Song Writing Project Promotes Literacy
Marshall Mathers Foundation and Carhartt fund innovative literacy program through MSU’s Community Music School-Detroit.
A collaborative project for underserved youth that explores literacy through lyrics and song started with the sale of high-end footwear.
Last fall, the MSU Community-Music Detroit was the beneficiary of an international online auction of 10 pairs of Eminem limited edition Air Jordan shoes. All proceeds from the auction—held by Eminem's Marshall Mathers Foundation and the Dearborn-based Carhartt—will go to fund the new program “Verses: Exploring Literacy through Lyrics and Song.” The project is a collaboration between the Marshall Mathers Foundation, Carhartt and the CMS-D: the Detroit-based outreach unit of the MSU College of Music.
“This program presents an enormous opportunity for Detroit youth who want to learn to write songs and make their own beats,” says Jill Woodward, Director of CMS-D. “What is incredibly innovative is that MSU has developed a literacy approach to this music curriculum. Through Verses, we can help meet the need for increased literacy skills among Detroit youth thanks to this generous gift from Mr. Mathers and Carhartt.”

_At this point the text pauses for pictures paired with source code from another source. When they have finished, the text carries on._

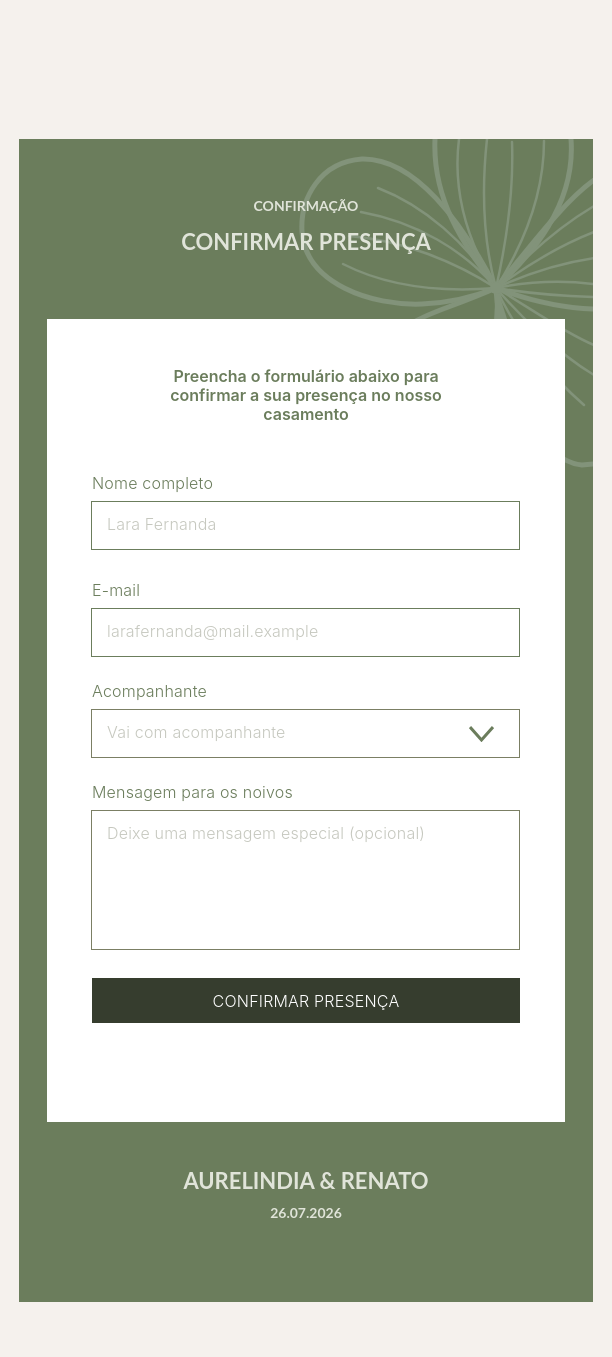
<!DOCTYPE html>
<html lang="pt-BR">
<head>
<meta charset="utf-8">
<title>Confirmar presença</title>
<style>
:root {
  --paper: #f5f1ed;
  --sage: #6b7d5c;
  --petal: #82937a;
  --cream: #e0e4d9;
  --forest: #363d2e;
  --hint: #c6c8bf;
  --label: #6b7d5c;
  --edge: #7b7f64;
  --white: #ffffff;
}
* { box-sizing: border-box; margin: 0; }
html, body { width: 612px; height: 1357px; overflow: hidden; }
body { background: var(--paper); padding: 139px 19px 55px; font-family: Inter, sans-serif; }
.invite {
  position: relative; width: 574px; height: 1163px; overflow: hidden;
  background: var(--sage); color: var(--cream);
  display: flex; flex-direction: column; align-items: center;
}
.flower { position: absolute; top: 0; right: 0; width: 294px; height: 341px; }
.heading {
  position: relative; height: 180px; padding-top: 57px;
  text-align: center; font-family: Lato, sans-serif; font-weight: 700; white-space: nowrap;
}
.eyebrow { font-size: 14px; line-height: 20px; }
h1, .couple { font-size: 22px; line-height: 30px; font-weight: 700; }
h1 { margin-top: 11px; }
.card {
  position: relative; width: 518px; height: 803px; padding: 48px 45px 0;
  background: var(--white); color: var(--label);
  display: flex; flex-direction: column;
}
.intro { font-size: 16px; line-height: 19px; font-weight: 600; text-align: center; margin-bottom: 49px; }
.field { display: flex; flex-direction: column; gap: 8px; margin-bottom: 24px; }
.field.name { margin-bottom: 30px; }
.field.message { margin-bottom: 28px; }
.label, .box, .button { font-size: 16px; line-height: 20px; font-weight: 300; letter-spacing: .2px; }
.box {
  width: 429px; height: 49px; margin-left: -1px; padding: 12px 25px 0 15px;
  border: 1.5px solid var(--edge); color: var(--hint);
  display: flex; justify-content: space-between; white-space: nowrap;
}
.name .box, .email .box { border-color: var(--sage); }
.message .box { height: 140px; }
.chevron { width: 25px; height: 16px; margin-top: 4px; }
.button {
  height: 45px; background: var(--forest); color: var(--white);
  display: flex; align-items: center; justify-content: center; text-decoration: none;
}
.signature {
  position: relative; padding-top: 44px; text-align: center;
  font-family: Lato, sans-serif; white-space: nowrap;
}
.date { margin-top: 7px; font-size: 14px; line-height: 20px; font-weight: 700; }
</style>
</head>
<body>
<main class="invite">
  <svg class="flower" viewBox="299 139 294 341" fill="none" stroke="var(--petal)" stroke-linecap="round" aria-hidden="true">
    <g class="petals" stroke-width="5">
      <path d="M496 288C462 222 415 158 362 159C320 162 300 198 302 232C306 284 372 306 422 304C450 303 476 296 496 288"/>
      <path d="M435 139C432 205 470 252 496 288C530 256 576 206 571 139"/>
      <path d="M496 288C528 250 562 203 594 180"/>
      <path d="M496 288C528 300 562 308 594 309"/>
      <path d="M496 288C455 306 430 312 414 322"/>
      <path d="M496 288C500 360 530 460 582 465L594 464"/>
    </g>
    <g class="veins" stroke-width="2.5">
      <path d="M378 188C425 206 466 243 496 288"/>
      <path d="M361 212C416 222 464 250 496 288"/>
      <path d="M349 236C402 240 456 262 496 288"/>
      <path d="M343 264C390 288 446 292 496 288"/>
      <path d="M459 139C452 195 470 246 496 288"/>
      <path d="M487 139C481 194 484 244 496 288"/>
      <path d="M512 142C514 196 506 244 496 288"/>
      <path d="M544 141C544 200 520 250 496 288"/>
      <path d="M594 206C560 226 526 256 496 288"/>
      <path d="M594 232C558 246 526 266 496 288"/>
      <path d="M594 258C560 263 526 274 496 288"/>
      <path d="M594 284C560 280 526 282 496 288"/>
      <path d="M594 297C560 296 526 293 496 288"/>
      <path d="M496 288C524 304 566 334 594 345"/>
      <path d="M496 288C520 316 560 355 594 375"/>
      <path d="M496 288C515 330 550 376 584 405"/>
    </g>
    <path class="stem" d="M496 284L494 322H508Z" fill="var(--petal)" stroke="none"/>
    <circle class="heart" cx="496" cy="288" r="6" fill="var(--petal)" stroke="none"/>
  </svg>

  <header class="heading">
    <p class="eyebrow">CONFIRMAÇÃO</p>
    <h1>CONFIRMAR PRESENÇA</h1>
  </header>

  <section class="card">
    <p class="intro">Preencha o formulário abaixo para<br>confirmar a sua presença no nosso<br>casamento</p>
    <div class="field name">
      <p class="label">Nome completo</p>
      <div class="box">Lara Fernanda</div>
    </div>
    <div class="field email">
      <p class="label">E-mail</p>
      <div class="box">larafernanda@mail.example</div>
    </div>
    <div class="field companion">
      <p class="label">Acompanhante</p>
      <div class="box">
        <span>Vai com acompanhante</span>
        <svg class="chevron" viewBox="0 0 25 16" fill="none" stroke="var(--sage)" stroke-width="3" aria-hidden="true"><polyline points="1,1 12.5,14 24,1"/></svg>
      </div>
    </div>
    <div class="field message">
      <p class="label">Mensagem para os noivos</p>
      <div class="box">Deixe uma mensagem especial (opcional)</div>
    </div>
    <a class="button" href="#">CONFIRMAR PRESENÇA</a>
  </section>

  <footer class="signature">
    <p class="couple">AURELINDIA &amp; RENATO</p>
    <p class="date">26.07.2026</p>
  </footer>
</main>
</body>
</html>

The first free 15-week course through the program started in February 2016 and fosters literacy by using popular music styles such as hip hop, spoken word poetry, and music technology as the primary teaching tools. About 35 children ages 12 to 15 are currently enrolled in the CMS-D course that teaches the art of songwriting, composing, music making, performing, mixing and recording. All enrollees have access to iPADs, iDock mixing pads, music apps, headphones, instruments, specialized microphones and other high-tech equipment needed for producing a professional recording of their original music.
Assistant Professor of Music Education Juliet Hess led a cross-departmental group of MSU faculty in developing the curriculum, including Associate Professor Mark Sullivan of the music composition area. Both Hess and curriculum co-lead Assistant Professor of Teacher Education Vaughn W.M. Watson from the MSU College of Education drew on their experiences as former teachers in urban school districts to advance the innovative delivery and instruction.
“Songwriting as a medium allows students to speak to their own realities and provides a profound opportunity for youth to talk about their position in the world,” says Hess. “It’s a medium they’re comfortable with. This class is a way to teach them important skills by meeting them where they are.”
The faculty working with students at CMS-D include a professional poet and Fulbright scholar, an acclaimed Detroit techno artist, a multi-instrumentalist folk singer, and a recording engineer. Mentors and additional teachers will also be available to help students outside of class or to assist with technology lab hours. Students currently taking the course were recommended by a coalition of Detroit public schools, family service agencies, and shelters from across the city.
VIDEO: VERSES, Exploring Literacy through Lyrics and Song
Video courtesy MSU Community Music School–Detroit
College of Music Dean James Forger remarks that the literacy through songwriting project—also known as Verses—has the ability to become a scalable project with increasing educational promise for underserved youth for years to come.
“The Mather’s Foundation and Carhartt have stepped forward to challenge us to look at new ways to use music as a tool to support literacy development. This new and innovative curriculum will serve hundreds of young people,” Forger says. “It’s a great coming together of interdisciplinary teams at MSU, visionaries at Carhartt, and Marshall Mathers—a native Detroiter with a profound commitment to Detroit and it’s rebirth.”
The first Literacy Through Songwriting program supported by a grant from the Marshall Mathers Foundation started February 1 and runs through May 15 at the MSU Community Music School-Detroit. Organizers plan to expand the course to accommodate up to 60 youth come fall, as well as to make the curriculum available to educators in K-12 public schools in the near future.